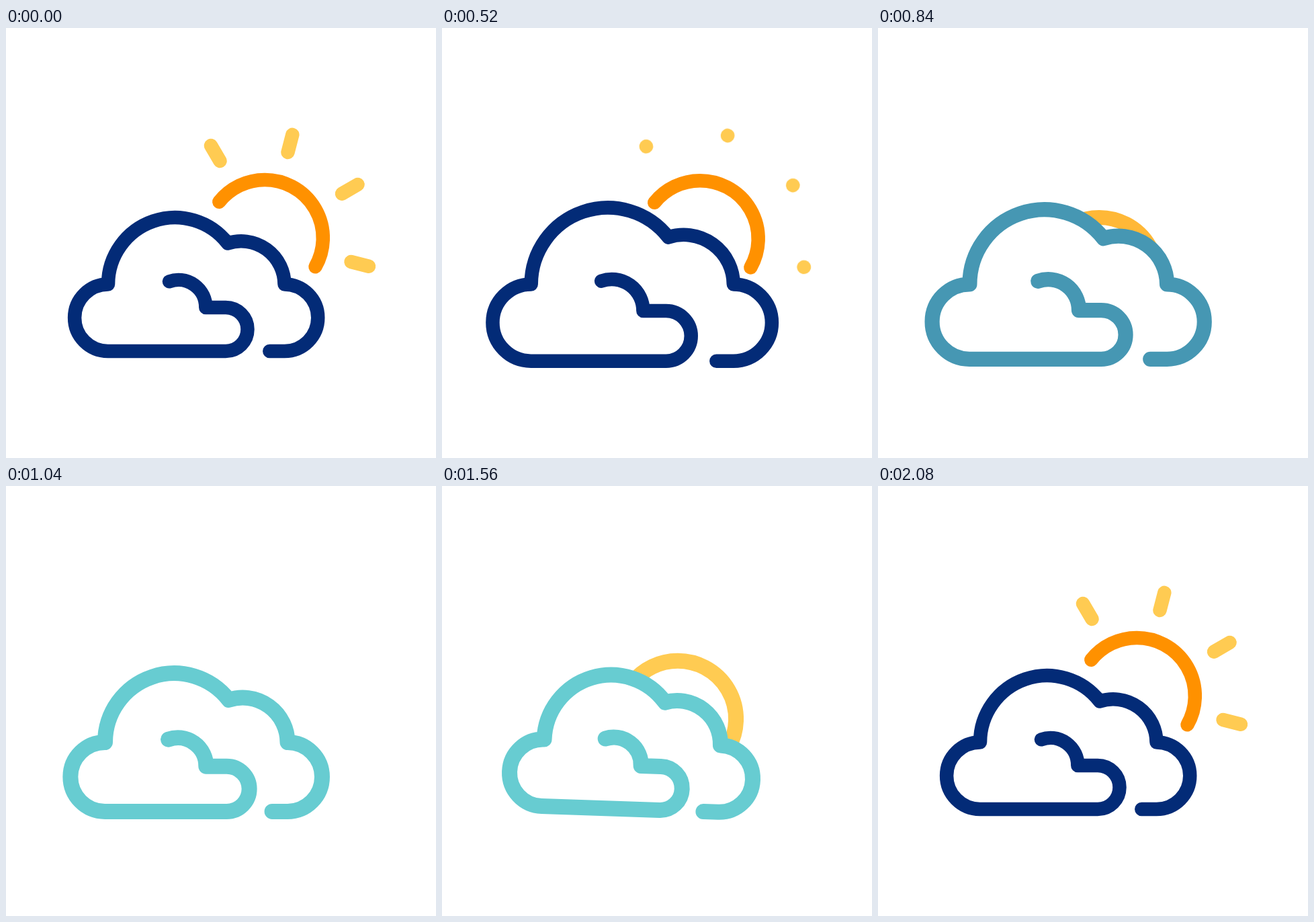
Recreate the animation shown at these times as an HTML page. Size 640 by 640 pixels, loop 2160 ms.

```html
<!DOCTYPE html>
<html lang="en">
<head>
<meta charset="utf-8">
<title>Partly cloudy</title>
<style>
  :root {
    --loop: 2160ms;
    --smooth: cubic-bezier(.333, 0, .667, 1);
    --navy: #032b77;
    --teal: #67ccd1;
    --orange: #ff9100;
    --yellow: #ffcb52;
  }
  html, body {
    margin: 0;
    width: 100%;
    height: 100%;
    overflow: hidden;
    background: #fff;
  }
  svg {
    display: block;
    fill: none;
    stroke-linecap: round;
    stroke-linejoin: round;
    animation: weight var(--loop) linear infinite;
  }
  .sun { animation: sink var(--loop) var(--smooth) infinite; }
  .disc { animation: disc-tint var(--loop) linear infinite; }
  .rays {
    stroke-dasharray: 1 2;
    animation: trim var(--loop) var(--smooth) infinite,
               ray-tint var(--loop) linear infinite;
  }
  .cloud {
    transform-origin: 283.2px 381.5px;
    animation: swell var(--loop) var(--smooth) infinite,
               rock var(--loop) var(--smooth) infinite,
               cloud-tint var(--loop) linear infinite;
  }
  .cloud path { vector-effect: non-scaling-stroke; }
  .body { fill: #fff; stroke: none; }

  @keyframes weight {
    0%, 31.48%, 96.3%, 100% { stroke-width: 20.5px; }
    42.59%, 86.11% { stroke-width: 23px; }
  }
  @keyframes cloud-tint {
    0%, 31.48%, 96.3%, 100% { stroke: var(--navy); }
    42.59%, 86.11% { stroke: var(--teal); }
  }
  @keyframes disc-tint {
    0%, 31.48%, 96.3%, 100% { stroke: var(--orange); }
    42.59%, 86.11% { stroke: var(--yellow); }
  }
  @keyframes ray-tint {
    0%, 31.48%, 96.3%, 100% { stroke: var(--yellow); }
    42.59%, 86.11% { stroke: var(--orange); }
  }
  /* grows, shrinks back, then rocks as the sun comes out */
  @keyframes swell {
    0% { scale: 1; animation-timing-function: cubic-bezier(.75, 0, .4, 1); }
    29.63%, 31.48% { scale: 1.154; }
    55.56%, 100% { scale: 1; }
  }
  @keyframes rock {
    0%, 53.7% { rotate: 0deg; }
    64.81% { rotate: -4.2deg; }
    76.16% { rotate: 4.2deg; }
    86.11%, 100% { rotate: 0deg; }
  }
  @keyframes sink {
    0%, 22.22% { translate: 0 0; }
    50.93%, 51.85% { translate: -90px 90px; }
    87.04%, 100% { translate: 0 0; }
  }
  /* rays retract outwards, then grow from the inside */
  @keyframes trim {
    0% {
      stroke-dashoffset: 0;
      opacity: 1;
      animation-timing-function: cubic-bezier(.85, 0, .6, 1);
    }
    25.9% { stroke-dashoffset: 1; opacity: 1; animation-timing-function: step-end; }
    25.91% { stroke-dashoffset: 1; opacity: 0; animation-timing-function: step-end; }
    72.7% { stroke-dashoffset: -1; opacity: 1; }
    77.78%, 100% { stroke-dashoffset: 0; opacity: 1; }
  }
</style>
</head>
<body>
<svg width="640" height="640" viewBox="0 0 640 640">
  <g class="sun">
    <g class="rays">
      <path pathLength="1" d="M305 175 L318.5 198"/>
      <path pathLength="1" d="M426.3 158.8 L419.5 185"/>
      <path pathLength="1" d="M523.5 233 L500 246.7"/>
      <path pathLength="1" d="M540 354.8 L513.5 348"/>
    </g>
    <path class="disc" d="M317.3 258.7 A86.5 86.5 0 0 1 385.2 226 A86.5 86.5 0 0 1 460.5 355.3"/>
  </g>
  <g class="cloud">
    <path class="body" d="M414.5 481 H151.7 A49.75 49.75 0 0 1 152 381.5
      A99.5 99.5 0 0 1 330 320.5 A64.5 64.5 0 0 1 414.5 381.5 A49.75 49.75 0 0 1 414.5 481 Z"/>
    <path d="M243 377.3 A40.7 40.7 0 0 1 297.3 416 H327 A32.5 32.5 0 0 1 327 481
      H151.7 A49.75 49.75 0 0 1 152 381.5 A99.5 99.5 0 0 1 330 320.5
      A64.5 64.5 0 0 1 414.5 381.5 A49.75 49.75 0 0 1 414.5 481 H392.3"/>
  </g>
</svg>
</body>
</html>
```
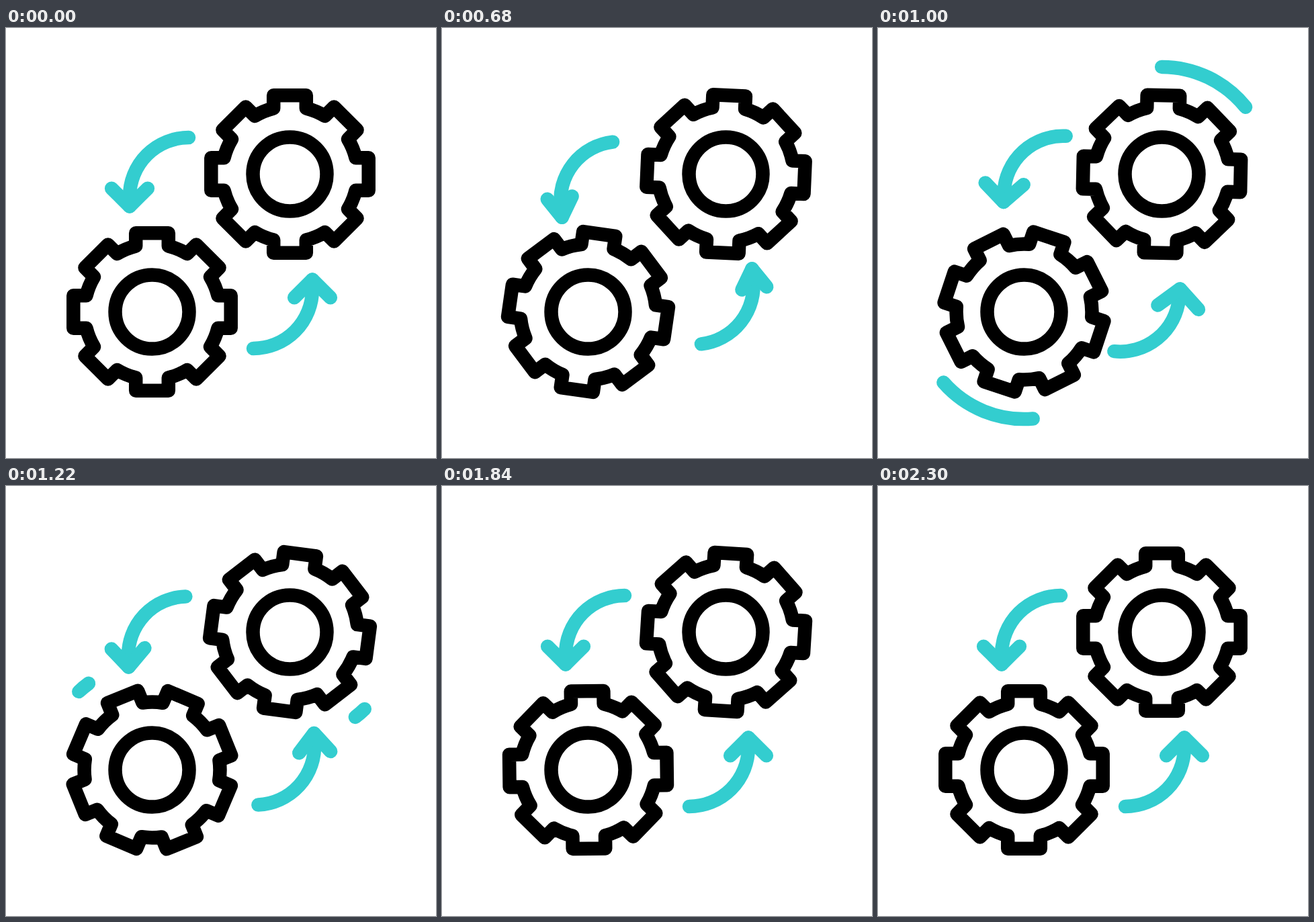
These frames come from a looping animation (640x640 px, 2600 ms). An HTML page:

```html
<!DOCTYPE html>
<html lang="en">
<head>
<meta charset="utf-8">
<title>Turning gears</title>
<style>
  html, body { margin: 0; width: 100%; height: 100%; overflow: hidden; background: #fff; }
  svg { display: block; width: 100vw; height: 100vh; }
  path, circle { fill: none; stroke-width: 20.5; stroke-linecap: round; stroke-linejoin: round; }
  .gear { stroke: #000; }
  .accent { stroke: #33cdcf; }
</style>
</head>
<body>
<svg id="stage" viewBox="0 0 640 640"></svg>
<script>
const LOOP = 2600, STEP = 20;
const LEAD = 30; // the lower gear and arrow run this far ahead, in ms
const stage = document.getElementById('stage');

function add(parent, tag, attrs) {
  const el = document.createElementNS('http://www.w3.org/2000/svg', tag);
  for (const name in attrs) el.setAttribute(name, attrs[name]);
  return parent.appendChild(el);
}

// Point on a circle, angle in degrees clockwise from the top.
function polar(cx, cy, r, deg) {
  const a = deg * Math.PI / 180;
  return `${(cx + r * Math.sin(a)).toFixed(2)} ${(cy - r * Math.cos(a)).toFixed(2)}`;
}

const clamp = x => Math.min(1, Math.max(0, x));
const smooth = x => x * x * (3 - 2 * x);

// Smooth curve through [time, value] keys, flat at peaks and at both ends.
function curve(keys) {
  const rate = i => (keys[i + 1][1] - keys[i][1]) / (keys[i + 1][0] - keys[i][0]);
  const slopes = keys.map((key, i) => {
    if (i === 0 || i === keys.length - 1) return 0;
    const a = rate(i - 1), b = rate(i);
    return a * b > 0 ? 2 * a * b / (a + b) : 0;
  });
  return t => {
    if (t <= keys[0][0]) return keys[0][1];
    for (let i = 0; i < keys.length - 1; i++) {
      const [t0, v0] = keys[i], [t1, v1] = keys[i + 1];
      if (t > t1) continue;
      const d = t1 - t0, u = (t - t0) / d, s = smooth(u);
      return v0 + (v1 - v0) * s
        + d * u * (1 - u) * ((1 - u) * slopes[i] - u * slopes[i + 1]);
    }
    return keys[keys.length - 1][1];
  };
}

// One full turn: wind back, spin, overshoot and settle.
const turn = curve([[140, 0], [495, -10], [680, 2.5], [710, 8.2], [1000, 136.2],
  [1030, 153.3], [1220, 277.5], [1250, 293], [1540, 361.7], [1570, 365.6],
  [1665, 371], [1840, 363.6], [1870, 359.3], [1980, 354], [2300, 360]]);

// Fading swing of the arrows.
const swing = curve([[160, 0], [695, -6.7], [1000, 2.8], [1030, 6], [1075, 8],
  [1220, -1.7], [1250, -2.7], [1300, -3.3], [1480, 0]]);

// Eight square teeth joined by arcs.
function gearPath() {
  const half = 24.3, top = 117.2, root = 98;
  const valley = Math.hypot(half, root), crown = Math.hypot(half, top);
  const rootAngle = Math.atan2(half, root) * 180 / Math.PI;
  const topAngle = Math.atan2(half, top) * 180 / Math.PI;
  let d = '';
  for (let a = 0; a < 360; a += 45) {
    const start = polar(0, 0, valley, a - rootAngle);
    d += (a ? `A${valley} ${valley} 0 0 1 ` : 'M') + start
      + 'L' + polar(0, 0, crown, a - topAngle)
      + 'L' + polar(0, 0, crown, a + topAngle)
      + 'L' + polar(0, 0, valley, a + rootAngle);
  }
  return d + `A${valley} ${valley} 0 0 1 ${polar(0, 0, valley, -rootAngle)}Z`;
}

function makeGear(cx, cy, lead) {
  const group = add(stage, 'g', { class: 'gear', transform: `translate(${cx} ${cy})` });
  const teeth = add(group, 'path', { d: gearPath() });
  add(group, 'circle', { r: 55 });
  return t => teeth.setAttribute('transform', `rotate(${turn(t ? t + lead : 0)})`);
}

// Swings about the stage centre; the head folds and opens with the swing.
function makeArrow(base, lead) {
  const group = add(stage, 'g', { class: 'accent' });
  add(group, 'path', { d: 'M272 163A88 88 0 0 0 184 251V265.5' });
  const head = add(group, 'path', {});
  return t => {
    const r = swing(t ? t + lead : 0);
    const open = 45 + r * (r < 0 ? 1.9 : 0.5);
    const size = 38 + r * 0.5;
    head.setAttribute('d', 'M' + polar(184, 265.5, size, -open)
      + 'L184 265.5L' + polar(184, 265.5, size, open));
    group.setAttribute('transform', `rotate(${base + r} 320 320)`);
  };
}

// An arc sweeping clockwise round a gear, its tail following its head.
function makeSweep(cx, cy, from, to) {
  const r = 159.6, span = 396;
  const path = add(stage, 'path', { class: 'accent' });
  return t => {
    const head = smooth(clamp((t - 795) / span));
    const tail = smooth(clamp((t - 868) / span));
    const shown = head > 0 && tail < 1;
    path.setAttribute('visibility', shown ? 'visible' : 'hidden');
    if (!shown) return;
    const a = from + (to - from) * tail, b = from + (to - from) * head;
    path.setAttribute('d', 'M' + polar(cx, cy, r, a)
      + `A${r} ${r} 0 ${b - a > 180 ? 1 : 0} 1 ` + polar(cx, cy, r, b));
  };
}

const parts = [
  makeGear(422.5, 217.5, 0),
  makeGear(217.5, 422.5, LEAD),
  makeArrow(0, 0),
  makeArrow(180, LEAD),
  makeSweep(422.5, 217.5, -50, 142.4),
  makeSweep(217.5, 422.5, 123.3, 323.7)
];

const begin = performance.now();
function draw(now) {
  const time = Math.max(0, now - begin) % LOOP;
  const t = time < 160 ? 0 : Math.floor(time / STEP) * STEP;
  for (const part of parts) part(t);
  requestAnimationFrame(draw);
}
draw(begin);
</script>
</body>
</html>
```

:::::

A single figure is the whole answer: the number of lines in the listing that contain the word "shown".

Result of the exercise –
4